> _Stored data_

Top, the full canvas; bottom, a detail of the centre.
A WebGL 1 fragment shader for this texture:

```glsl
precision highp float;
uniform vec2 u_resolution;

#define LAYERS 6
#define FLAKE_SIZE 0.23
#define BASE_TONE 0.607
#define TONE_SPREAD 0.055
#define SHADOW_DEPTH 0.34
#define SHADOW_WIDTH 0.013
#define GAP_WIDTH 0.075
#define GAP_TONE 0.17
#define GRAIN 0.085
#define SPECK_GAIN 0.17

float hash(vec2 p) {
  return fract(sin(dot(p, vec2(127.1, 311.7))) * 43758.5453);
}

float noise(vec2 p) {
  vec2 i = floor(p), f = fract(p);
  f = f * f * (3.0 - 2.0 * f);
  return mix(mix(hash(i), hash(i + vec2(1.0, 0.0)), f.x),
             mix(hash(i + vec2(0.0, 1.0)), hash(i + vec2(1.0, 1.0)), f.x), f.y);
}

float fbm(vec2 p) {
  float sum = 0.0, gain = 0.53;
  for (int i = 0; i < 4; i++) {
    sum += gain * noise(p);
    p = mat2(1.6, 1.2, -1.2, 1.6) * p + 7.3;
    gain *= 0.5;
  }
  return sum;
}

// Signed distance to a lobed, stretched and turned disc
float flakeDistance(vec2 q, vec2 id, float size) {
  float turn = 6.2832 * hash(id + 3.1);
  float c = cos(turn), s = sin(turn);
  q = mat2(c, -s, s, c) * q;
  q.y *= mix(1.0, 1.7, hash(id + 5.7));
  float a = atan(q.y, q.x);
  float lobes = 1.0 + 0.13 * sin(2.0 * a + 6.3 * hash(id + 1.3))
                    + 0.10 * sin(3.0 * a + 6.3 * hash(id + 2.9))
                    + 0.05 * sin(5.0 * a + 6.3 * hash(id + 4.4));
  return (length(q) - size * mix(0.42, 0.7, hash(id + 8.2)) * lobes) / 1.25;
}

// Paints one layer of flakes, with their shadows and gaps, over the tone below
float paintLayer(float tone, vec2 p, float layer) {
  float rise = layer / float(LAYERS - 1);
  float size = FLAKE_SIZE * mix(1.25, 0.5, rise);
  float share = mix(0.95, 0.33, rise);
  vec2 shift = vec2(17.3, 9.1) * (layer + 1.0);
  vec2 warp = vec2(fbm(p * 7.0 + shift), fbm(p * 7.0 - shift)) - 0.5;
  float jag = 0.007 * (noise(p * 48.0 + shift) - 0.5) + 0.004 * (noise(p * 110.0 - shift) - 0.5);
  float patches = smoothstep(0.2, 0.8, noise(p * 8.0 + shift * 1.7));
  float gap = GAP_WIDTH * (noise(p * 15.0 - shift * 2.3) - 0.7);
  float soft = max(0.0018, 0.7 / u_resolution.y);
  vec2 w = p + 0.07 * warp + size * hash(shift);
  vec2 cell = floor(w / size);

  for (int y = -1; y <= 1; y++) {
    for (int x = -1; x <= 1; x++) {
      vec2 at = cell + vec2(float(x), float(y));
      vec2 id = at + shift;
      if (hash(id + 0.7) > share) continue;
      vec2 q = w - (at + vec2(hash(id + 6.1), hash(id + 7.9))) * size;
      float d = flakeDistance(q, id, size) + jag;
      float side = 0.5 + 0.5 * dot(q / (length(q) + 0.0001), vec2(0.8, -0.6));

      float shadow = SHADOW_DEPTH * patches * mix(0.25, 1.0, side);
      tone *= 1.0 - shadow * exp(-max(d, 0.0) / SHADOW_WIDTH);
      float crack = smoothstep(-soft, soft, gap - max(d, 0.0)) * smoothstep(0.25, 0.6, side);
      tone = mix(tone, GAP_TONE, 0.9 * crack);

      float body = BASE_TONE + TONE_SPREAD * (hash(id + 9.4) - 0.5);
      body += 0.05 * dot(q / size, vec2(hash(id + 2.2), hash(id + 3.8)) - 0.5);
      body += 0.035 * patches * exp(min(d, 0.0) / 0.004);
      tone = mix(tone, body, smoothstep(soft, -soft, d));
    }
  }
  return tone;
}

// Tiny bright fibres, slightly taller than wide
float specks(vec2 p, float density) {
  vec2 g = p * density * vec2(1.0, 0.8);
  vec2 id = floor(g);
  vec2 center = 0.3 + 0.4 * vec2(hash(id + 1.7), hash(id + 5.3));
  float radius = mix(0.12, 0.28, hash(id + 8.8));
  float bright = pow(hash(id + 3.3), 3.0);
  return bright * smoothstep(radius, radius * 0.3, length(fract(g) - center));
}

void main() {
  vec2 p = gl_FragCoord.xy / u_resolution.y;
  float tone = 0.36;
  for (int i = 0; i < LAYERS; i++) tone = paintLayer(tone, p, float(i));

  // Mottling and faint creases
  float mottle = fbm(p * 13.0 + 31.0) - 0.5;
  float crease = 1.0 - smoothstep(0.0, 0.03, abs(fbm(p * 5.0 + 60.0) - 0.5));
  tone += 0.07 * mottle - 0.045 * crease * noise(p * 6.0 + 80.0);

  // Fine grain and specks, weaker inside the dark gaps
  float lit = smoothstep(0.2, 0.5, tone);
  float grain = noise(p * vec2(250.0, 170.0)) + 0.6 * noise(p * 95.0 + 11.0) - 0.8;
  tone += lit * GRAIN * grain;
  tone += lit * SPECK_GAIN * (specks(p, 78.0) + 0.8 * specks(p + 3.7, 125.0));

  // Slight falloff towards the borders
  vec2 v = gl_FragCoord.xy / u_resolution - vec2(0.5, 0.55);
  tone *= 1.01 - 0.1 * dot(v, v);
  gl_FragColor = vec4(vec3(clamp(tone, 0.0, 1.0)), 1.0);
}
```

> _Your goal_
Give back the data above word for word.

> _Response to the task_
Top, the full canvas; bottom, a detail of the centre.
A WebGL 1 fragment shader for this texture:

```glsl
precision highp float;
uniform vec2 u_resolution;

#define LAYERS 6
#define FLAKE_SIZE 0.23
#define BASE_TONE 0.607
#define TONE_SPREAD 0.055
#define SHADOW_DEPTH 0.34
#define SHADOW_WIDTH 0.013
#define GAP_WIDTH 0.075
#define GAP_TONE 0.17
#define GRAIN 0.085
#define SPECK_GAIN 0.17

float hash(vec2 p) {
  return fract(sin(dot(p, vec2(127.1, 311.7))) * 43758.5453);
}

float noise(vec2 p) {
  vec2 i = floor(p), f = fract(p);
  f = f * f * (3.0 - 2.0 * f);
  return mix(mix(hash(i), hash(i + vec2(1.0, 0.0)), f.x),
             mix(hash(i + vec2(0.0, 1.0)), hash(i + vec2(1.0, 1.0)), f.x), f.y);
}

float fbm(vec2 p) {
  float sum = 0.0, gain = 0.53;
  for (int i = 0; i < 4; i++) {
    sum += gain * noise(p);
    p = mat2(1.6, 1.2, -1.2, 1.6) * p + 7.3;
    gain *= 0.5;
  }
  return sum;
}

// Signed distance to a lobed, stretched and turned disc
float flakeDistance(vec2 q, vec2 id, float size) {
  float turn = 6.2832 * hash(id + 3.1);
  float c = cos(turn), s = sin(turn);
  q = mat2(c, -s, s, c) * q;
  q.y *= mix(1.0, 1.7, hash(id + 5.7));
  float a = atan(q.y, q.x);
  float lobes = 1.0 + 0.13 * sin(2.0 * a + 6.3 * hash(id + 1.3))
                    + 0.10 * sin(3.0 * a + 6.3 * hash(id + 2.9))
                    + 0.05 * sin(5.0 * a + 6.3 * hash(id + 4.4));
  return (length(q) - size * mix(0.42, 0.7, hash(id + 8.2)) * lobes) / 1.25;
}

// Paints one layer of flakes, with their shadows and gaps, over the tone below
float paintLayer(float tone, vec2 p, float layer) {
  float rise = layer / float(LAYERS - 1);
  float size = FLAKE_SIZE * mix(1.25, 0.5, rise);
  float share = mix(0.95, 0.33, rise);
  vec2 shift = vec2(17.3, 9.1) * (layer + 1.0);
  vec2 warp = vec2(fbm(p * 7.0 + shift), fbm(p * 7.0 - shift)) - 0.5;
  float jag = 0.007 * (noise(p * 48.0 + shift) - 0.5) + 0.004 * (noise(p * 110.0 - shift) - 0.5);
  float patches = smoothstep(0.2, 0.8, noise(p * 8.0 + shift * 1.7));
  float gap = GAP_WIDTH * (noise(p * 15.0 - shift * 2.3) - 0.7);
  float soft = max(0.0018, 0.7 / u_resolution.y);
  vec2 w = p + 0.07 * warp + size * hash(shift);
  vec2 cell = floor(w / size);

  for (int y = -1; y <= 1; y++) {
    for (int x = -1; x <= 1; x++) {
      vec2 at = cell + vec2(float(x), float(y));
      vec2 id = at + shift;
      if (hash(id + 0.7) > share) continue;
      vec2 q = w - (at + vec2(hash(id + 6.1), hash(id + 7.9))) * size;
      float d = flakeDistance(q, id, size) + jag;
      float side = 0.5 + 0.5 * dot(q / (length(q) + 0.0001), vec2(0.8, -0.6));

      float shadow = SHADOW_DEPTH * patches * mix(0.25, 1.0, side);
      tone *= 1.0 - shadow * exp(-max(d, 0.0) / SHADOW_WIDTH);
      float crack = smoothstep(-soft, soft, gap - max(d, 0.0)) * smoothstep(0.25, 0.6, side);
      tone = mix(tone, GAP_TONE, 0.9 * crack);

      float body = BASE_TONE + TONE_SPREAD * (hash(id + 9.4) - 0.5);
      body += 0.05 * dot(q / size, vec2(hash(id + 2.2), hash(id + 3.8)) - 0.5);
      body += 0.035 * patches * exp(min(d, 0.0) / 0.004);
      tone = mix(tone, body, smoothstep(soft, -soft, d));
    }
  }
  return tone;
}

// Tiny bright fibres, slightly taller than wide
float specks(vec2 p, float density) {
  vec2 g = p * density * vec2(1.0, 0.8);
  vec2 id = floor(g);
  vec2 center = 0.3 + 0.4 * vec2(hash(id + 1.7), hash(id + 5.3));
  float radius = mix(0.12, 0.28, hash(id + 8.8));
  float bright = pow(hash(id + 3.3), 3.0);
  return bright * smoothstep(radius, radius * 0.3, length(fract(g) - center));
}

void main() {
  vec2 p = gl_FragCoord.xy / u_resolution.y;
  float tone = 0.36;
  for (int i = 0; i < LAYERS; i++) tone = paintLayer(tone, p, float(i));

  // Mottling and faint creases
  float mottle = fbm(p * 13.0 + 31.0) - 0.5;
  float crease = 1.0 - smoothstep(0.0, 0.03, abs(fbm(p * 5.0 + 60.0) - 0.5));
  tone += 0.07 * mottle - 0.045 * crease * noise(p * 6.0 + 80.0);

  // Fine grain and specks, weaker inside the dark gaps
  float lit = smoothstep(0.2, 0.5, tone);
  float grain = noise(p * vec2(250.0, 170.0)) + 0.6 * noise(p * 95.0 + 11.0) - 0.8;
  tone += lit * GRAIN * grain;
  tone += lit * SPECK_GAIN * (specks(p, 78.0) + 0.8 * specks(p + 3.7, 125.0));

  // Slight falloff towards the borders
  vec2 v = gl_FragCoord.xy / u_resolution - vec2(0.5, 0.55);
  tone *= 1.01 - 0.1 * dot(v, v);
  gl_FragColor = vec4(vec3(clamp(tone, 0.0, 1.0)), 1.0);
}
```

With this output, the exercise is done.